["Egypt has passed through a critical period in her recent history characterized by bribery, mischief, and the absence of governmental stability. All of these were factors that had a large influence on the army. Those who accepted bribes and were thus influenced caused our defeat in the Palestine War [1948]. As for the period following the war, the mischief-making elements have been assisting one another, and traitors have been commanding the army. They appointed a commander who is either ignorant or corrupt. Egypt has reached the point, therefore, of having no army to defend it. Accordingly, we have undertaken to clean ourselves up and have appointed to command us men from within the army whom we trust in their ability, their character, and their patriotism. It is certain that all Egypt will meet this news with enthusiasm and will welcome it. As for those whose arrest we saw fit from among men formerly associated with the army, we will not deal harshly with them, but will release them at the appropriate time. I assure the Egyptian people that the entire army today has become capable of operating in the national interest and under the rule of the constitution apart from any interests of its own. I take this opportunity to request that the people never permit any traitors to take refuge in deeds of destruction or violence because these are not in the interest of Egypt. Should anyone behave in such ways, he will be dealt with forcefully in a manner such as has not been seen before and his deeds will meet immediately the reward for treason. The army will take charge with the assistance of the police. I assure our foreign brothers that their interests, their personal safety [lit. "their souls"], and their property are safe, and that the army considers itself responsible for them. May God grant us success [lit. "God is the guardian of success"].
With his British support network now neutralized, King Farouk sought the intervention of the United States, which unsurprisingly would not respond. By the 25th, the army had occupied Alexandria, where the king was in residence at the Montaza Palace. Now plainly terrified, Farouk abandoned Montaza, and moved to Ras Al-Teen Palace on the waterfront. Naguib ordered the captain of Farouk's yacht, al-Mahrusa, not to sail without orders from the army.

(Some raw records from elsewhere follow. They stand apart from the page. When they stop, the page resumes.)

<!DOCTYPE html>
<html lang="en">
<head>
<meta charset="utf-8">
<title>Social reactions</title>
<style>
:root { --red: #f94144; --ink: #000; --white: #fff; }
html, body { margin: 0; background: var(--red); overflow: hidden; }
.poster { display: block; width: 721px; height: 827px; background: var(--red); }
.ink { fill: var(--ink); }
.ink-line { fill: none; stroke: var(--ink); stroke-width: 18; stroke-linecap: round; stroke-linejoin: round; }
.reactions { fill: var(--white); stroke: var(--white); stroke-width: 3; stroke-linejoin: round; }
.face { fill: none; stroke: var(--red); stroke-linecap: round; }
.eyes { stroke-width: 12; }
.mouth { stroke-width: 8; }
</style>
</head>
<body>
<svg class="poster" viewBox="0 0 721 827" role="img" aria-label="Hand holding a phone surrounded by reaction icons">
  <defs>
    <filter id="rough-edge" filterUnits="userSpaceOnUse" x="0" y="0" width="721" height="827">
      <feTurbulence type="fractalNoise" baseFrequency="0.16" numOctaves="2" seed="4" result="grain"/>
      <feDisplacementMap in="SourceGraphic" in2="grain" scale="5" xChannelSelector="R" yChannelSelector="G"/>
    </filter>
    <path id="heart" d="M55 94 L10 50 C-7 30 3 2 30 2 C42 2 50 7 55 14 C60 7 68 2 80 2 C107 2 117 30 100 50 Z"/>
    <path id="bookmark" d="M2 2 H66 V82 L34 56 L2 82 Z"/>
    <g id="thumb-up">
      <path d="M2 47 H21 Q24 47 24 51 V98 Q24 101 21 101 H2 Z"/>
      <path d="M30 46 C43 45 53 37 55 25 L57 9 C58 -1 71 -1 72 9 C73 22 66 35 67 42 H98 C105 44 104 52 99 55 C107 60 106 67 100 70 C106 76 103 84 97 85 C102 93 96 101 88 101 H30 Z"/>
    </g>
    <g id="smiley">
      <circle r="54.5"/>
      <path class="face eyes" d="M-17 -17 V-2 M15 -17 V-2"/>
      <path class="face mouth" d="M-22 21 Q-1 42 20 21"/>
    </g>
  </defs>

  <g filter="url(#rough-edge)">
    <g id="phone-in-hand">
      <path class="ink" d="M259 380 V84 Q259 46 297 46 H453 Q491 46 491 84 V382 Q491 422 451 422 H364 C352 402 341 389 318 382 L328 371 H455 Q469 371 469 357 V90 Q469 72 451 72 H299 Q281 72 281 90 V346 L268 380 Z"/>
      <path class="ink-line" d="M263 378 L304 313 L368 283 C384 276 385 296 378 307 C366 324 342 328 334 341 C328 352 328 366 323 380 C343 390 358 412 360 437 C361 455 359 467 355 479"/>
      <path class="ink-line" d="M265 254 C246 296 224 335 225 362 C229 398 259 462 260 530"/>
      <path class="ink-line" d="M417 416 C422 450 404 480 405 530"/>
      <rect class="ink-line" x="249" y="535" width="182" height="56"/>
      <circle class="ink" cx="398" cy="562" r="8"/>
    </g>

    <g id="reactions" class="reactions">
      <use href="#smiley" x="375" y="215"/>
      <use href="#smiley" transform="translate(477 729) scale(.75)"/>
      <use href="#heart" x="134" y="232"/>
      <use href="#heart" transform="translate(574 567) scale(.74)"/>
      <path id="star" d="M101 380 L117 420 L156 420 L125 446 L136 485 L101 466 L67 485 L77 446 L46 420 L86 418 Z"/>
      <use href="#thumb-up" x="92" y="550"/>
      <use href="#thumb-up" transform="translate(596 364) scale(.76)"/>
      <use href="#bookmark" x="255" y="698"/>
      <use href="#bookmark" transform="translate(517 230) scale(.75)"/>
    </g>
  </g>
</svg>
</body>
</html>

Debate broke out among the Free Officers concerning the fate of the deposed king. While some (including Gen. Naguib and Nasser) viewed the best solution as to send him into exile, others argued the urge to put him on trial and even execute him for the "crimes he committed to the Egyptian people". Finally, the order came for Farouk to abdicate in favour of his son, Crown Prince Ahmed Fuad - who was acceded to the throne as King Fuad II - and a Regency Council was appointed. Departure into exile finally came on Saturday, July 26, 1952 and at 6 o'clock that evening, the king set sail for Italy with protection from the Egyptian army. On July 28, 1953, Muhammad Naguib became the first President of Egypt, which marked the beginning of modern Egyptian governance.





1 comment:

Tania said...

Beautiful painting. Love it :)